Where’s the wine and sympathy?

As I sit here re-hydrating with a kale smoothie (to compensate for last night’s over-indulgence) I am reminded of the effect of what I choose to put into my body.

The closer we get to the holiday season, the more the temptation to abandon one’s usual limits on consumption seems to grow.

So how do we approach this naturally indulgent time of year without becoming either overly neurotic or completely out of control?

When it comes to wine, my answer is always quality not quantity.

I’ll cover quality in a more technical article early next year, but in the meantime, here are a few things to consider when reaching for that next glass.

Average quality, over-cropped fruit can never, ever be ‘made’ into great wine. Period. What can be done to make it into reasonable wine often involves a good deal of intervention from the winemaker, including additives to enhance or discourage certain characteristics.

While we can’t say definitively that certain additives give headaches or create dehydration (though we know alcohol does this for sure), both science and common sense suggest that the more processed and additive-laden the food and drink we put into our bodies is, the higher the chances of a negative effect.

Sulphur, for example, is a recognised allergen, which is why it is declared on wine bottles. But what don’t we know about the compounds that leech from new oak barrels? What about the copper that is used (albeit in small quantities) to ‘clean up’ wine and make it fruitier?

Does that mean opting for natural wine only? No, not necessarily. Natural wine can also be made from poor quality grapes. Moreover, too little intervention can … Read more >

The Diacetyl Debate

When I was a kid there was no such thing as the healthy heart tick – we grew up on dairy products. With potentially average ingredients or limited cooking expertise, a glug of cream or a chunk of … Read more >

In pursuit of Winefulness

Picture the scene: On your way to a dinner party you stop to buy a bottle of wine. For some reason your usual confidence in a well-priced but relatively unknown wine is replaced by a gnawing feeling of … Read more >

The Placebo Effect

Not that long ago, a study by Stanford neuro-economist Baba Shiv proved that when people are told a product is expensive, they extract more pleasure from it.

This is not a hugely surprising revelation, particularly in relation to … Read more >

Minerality – The Great Debate

“Wet stone.

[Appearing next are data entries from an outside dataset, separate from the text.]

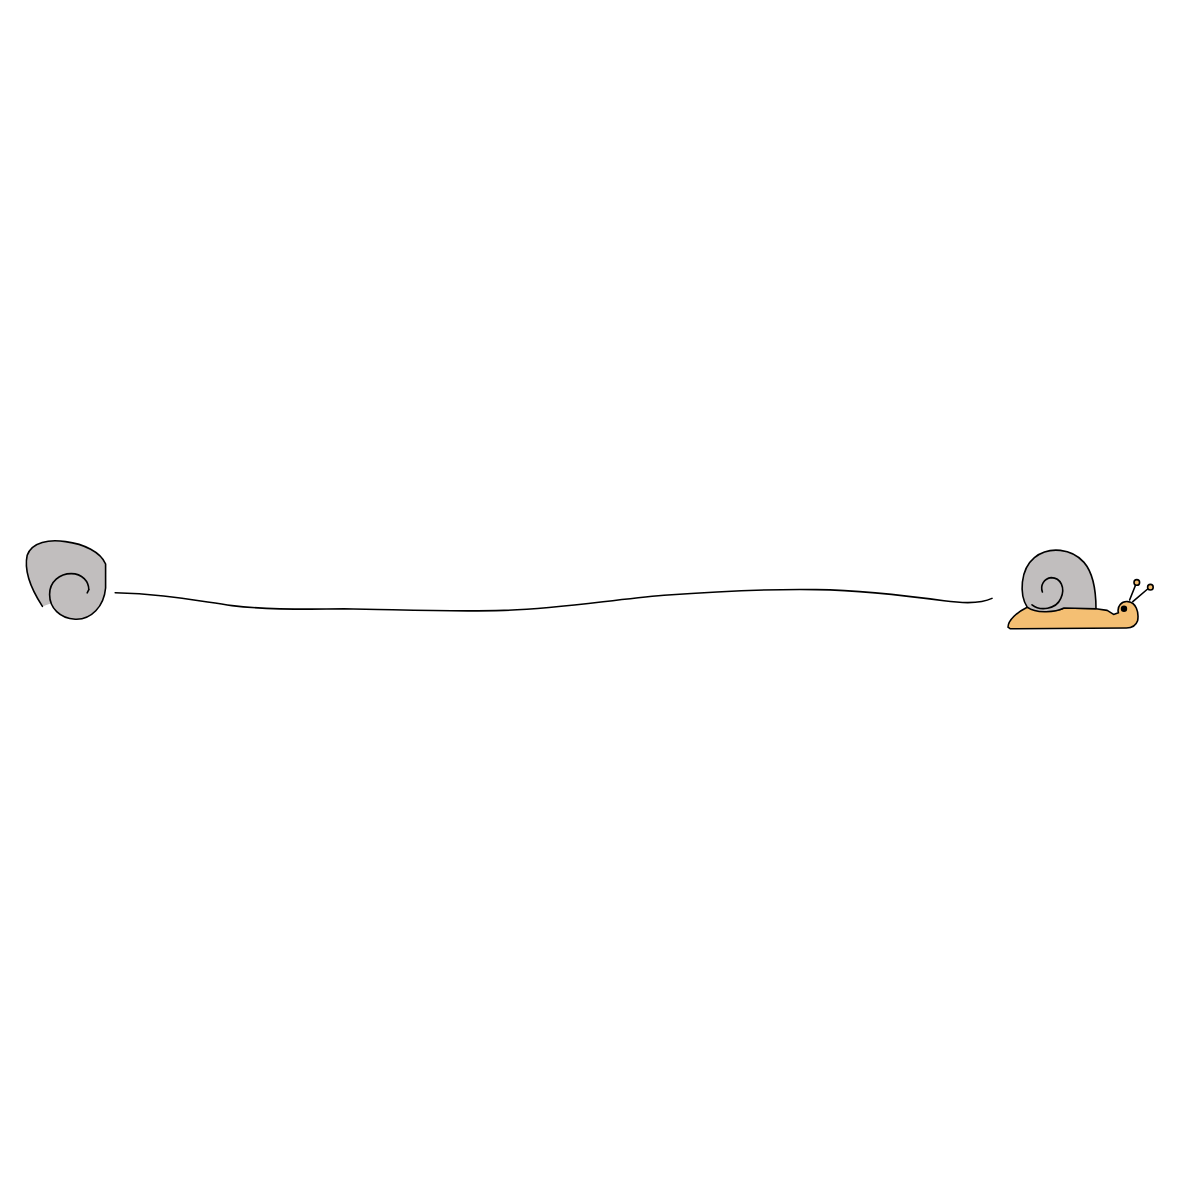
<!DOCTYPE html>
<html lang="en">
<head>
<meta charset="utf-8">
<title>Snail Trail</title>
<style>
:root {
  --paper: #ffffff;
  --ink: #000000;
  --shell: #c1bebe;
  --body: #f4bf73;
}
html, body {
  margin: 0;
  padding: 0;
  width: 1200px;
  height: 1200px;
  overflow: hidden;
  background: var(--paper);
}
.artboard {
  display: block;
  width: 1200px;
  height: 1200px;
}
.outline {
  stroke: var(--ink);
  stroke-width: 2;
  stroke-linejoin: round;
  stroke-linecap: round;
}
.shell { fill: var(--shell); }
.snail-body { fill: var(--body); }
.trail, .spiral { fill: none; }
.eye { fill: var(--ink); }
</style>
</head>
<body>
<svg class="artboard" viewBox="0 0 1500 1500" xmlns="http://www.w3.org/2000/svg">
  <g class="empty-shell">
    <path class="shell outline" d="M53 758 C38 735 30 712 34 694 C40 677 62 674 82 677 C105 680 126 690 132 705 L132 735 C130 758 114 775 94 774 C75 773 62 760 62 743 C62 727 75 717 89 717 C103 717 111 727 111 737"/>
    <path class="spiral outline" d="M111 737 L109 741"/>
  </g>

  <path class="trail outline" d="M144 741 C200 742 240 750 290 757 C330 762 380 762 430 761 C500 762 560 765 630 763 C700 761 760 750 830 744 C900 739 960 736 1020 737 C1080 738 1130 744 1180 751 C1210 755 1230 753 1240 748"/>

  <g class="snail">
    <path class="snail-body outline" d="M1260 784 C1260 775 1272 765 1284 759 L1296 762 C1310 764 1322 764 1330 760 L1370 761 L1384 763 L1392 768 L1398 766 C1396 758 1402 751 1410 752 C1420 753 1424 765 1422 776 C1420 782 1415 785 1408 785 L1263 786 Z"/>
    <path class="outline" d="M1412 750 L1420 730 M1416 752 L1436 735" fill="none"/>
    <circle class="snail-body outline" cx="1421" cy="728" r="3.5"/>
    <circle class="snail-body outline" cx="1438" cy="734" r="3.5"/>
    <circle class="eye" cx="1405" cy="761" r="4"/>
    <path class="shell outline" d="M1284 759 C1274 743 1275 712 1293 697 C1312 682 1340 686 1355 703 C1367 717 1370 740 1370 761 L1330 760 C1320 765 1296 768 1284 759 Z"/>
    <path class="spiral outline" d="M1290 756 C1300 764 1320 762 1326 748 C1332 735 1326 722 1314 722 C1305 723 1300 732 1303 740"/>
  </g>
</svg>
</body>
</html>
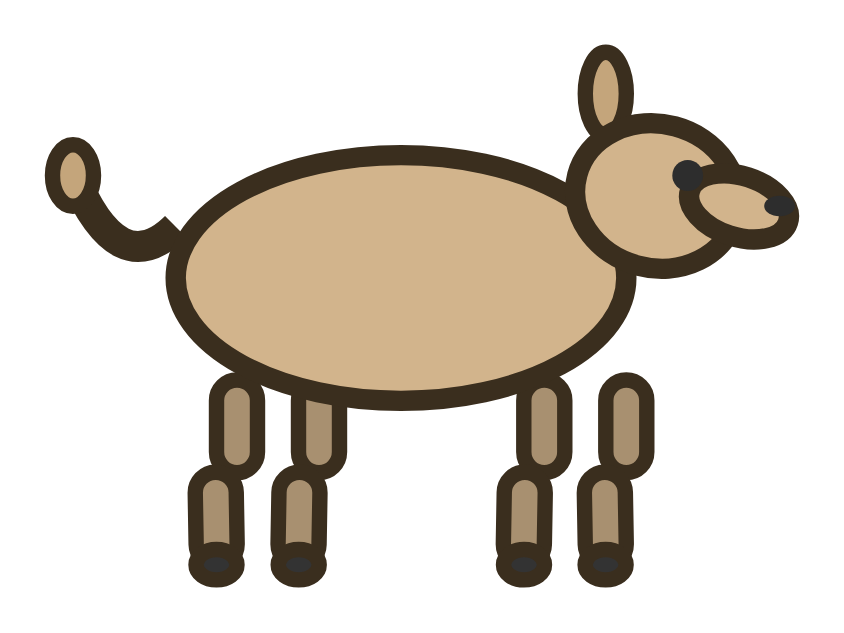
<!DOCTYPE html>
<html lang="en">
<head>
<meta charset="utf-8">
<title>Cartoon animal</title>
<style>
:root {
  --paper: #ffffff;
  --outline: #3a2e1e;
  --coat: #d2b48c;
  --coat-mid: #c4a57b;
  --coat-dark: #a89070;
  --hoof: #333333;
  --eye: #2d2d2d;
}
html, body { margin: 0; overflow: hidden; background: var(--paper); }
svg { display: block; width: 844px; height: 633px; }
.thick, .thin { stroke: var(--outline); }
.thick { fill: var(--coat); stroke-width: 20.4; }
.thin { stroke-width: 15.4; }
.tuft { fill: var(--coat-mid); }
.leg { fill: var(--coat-dark); }
.hoof { fill: var(--hoof); }
.tail { fill: none; stroke: var(--outline); stroke-width: 31; }
.dark { fill: var(--eye); }
</style>
</head>
<body>
<svg viewBox="0 0 844 633" role="img" aria-label="Brown four-legged cartoon animal facing right">
  <defs>
    <rect id="leg-part" class="leg thin" x="-20.5" y="-46.3" width="41" height="92.6" rx="20.5"/>
    <ellipse id="hoof" class="hoof thin" rx="20.5" ry="15.2"/>
  </defs>

  <g id="tail">
    <path class="tail" d="M176 227Q119 284 73 175"/>
    <ellipse class="tuft thin" cx="73" cy="175.5" rx="20.5" ry="30.8"/>
  </g>

  <g id="upper-legs">
    <use href="#leg-part" x="237" y="426.3"/>
    <use href="#leg-part" x="319" y="426.3"/>
    <use href="#leg-part" x="544.3" y="426.3"/>
    <use href="#leg-part" x="626.3" y="426.3"/>
  </g>

  <g id="lower-legs">
    <use href="#leg-part" transform="translate(216.2 518.5) rotate(-1)"/>
    <use href="#leg-part" transform="translate(299 518.5) rotate(1)"/>
    <use href="#leg-part" transform="translate(524.3 518.5) rotate(1)"/>
    <use href="#leg-part" transform="translate(605.3 518.5) rotate(-1)"/>
  </g>

  <g id="hooves">
    <use href="#hoof" x="216.5" y="564.7"/>
    <use href="#hoof" x="298.7" y="564.7"/>
    <use href="#hoof" x="524" y="564.7"/>
    <use href="#hoof" x="605.6" y="564.7"/>
  </g>

  <ellipse id="body" class="thick" cx="401" cy="278" rx="225.3" ry="122.9"/>

  <g id="head">
    <ellipse class="tuft thin" cx="605.8" cy="93.7" rx="20.5" ry="41.4"/>
    <ellipse class="thick" cx="656.5" cy="196" rx="82" ry="72" transform="rotate(15 656.5 196)"/>
    <ellipse class="thick" cx="739" cy="206.4" rx="51.5" ry="30.5" transform="rotate(18 739 206.4)"/>
    <ellipse class="dark" cx="779.6" cy="206" rx="15.4" ry="10.3"/>
    <circle class="dark" cx="687.7" cy="175.5" r="15.4"/>
  </g>
</svg>
</body>
</html>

Matchstick. Vibrancy. Slate. Exclusively textural. Alcohol sensitive. Schist. Possibly the only true measure of greatness in wine.”

The popular definitions for the term ‘minerality’ are many and varied. It is a term that means different things … Read more >

Selling out… in a good way

It feels surreal to be writing this before I’ve even opened the doors of the tasting room: I have almost sold out of my first vintage – Cedalion 2013 Single Vineyard Chardonnay from Waiheke Island.

When I was … Read more >

No to the status quo

After 20 years in the wine trade learning from the many eminent and distinguished experts who dominate the industry, I am about to release the first wine that I dare put my name on.

It comes from a … Read more >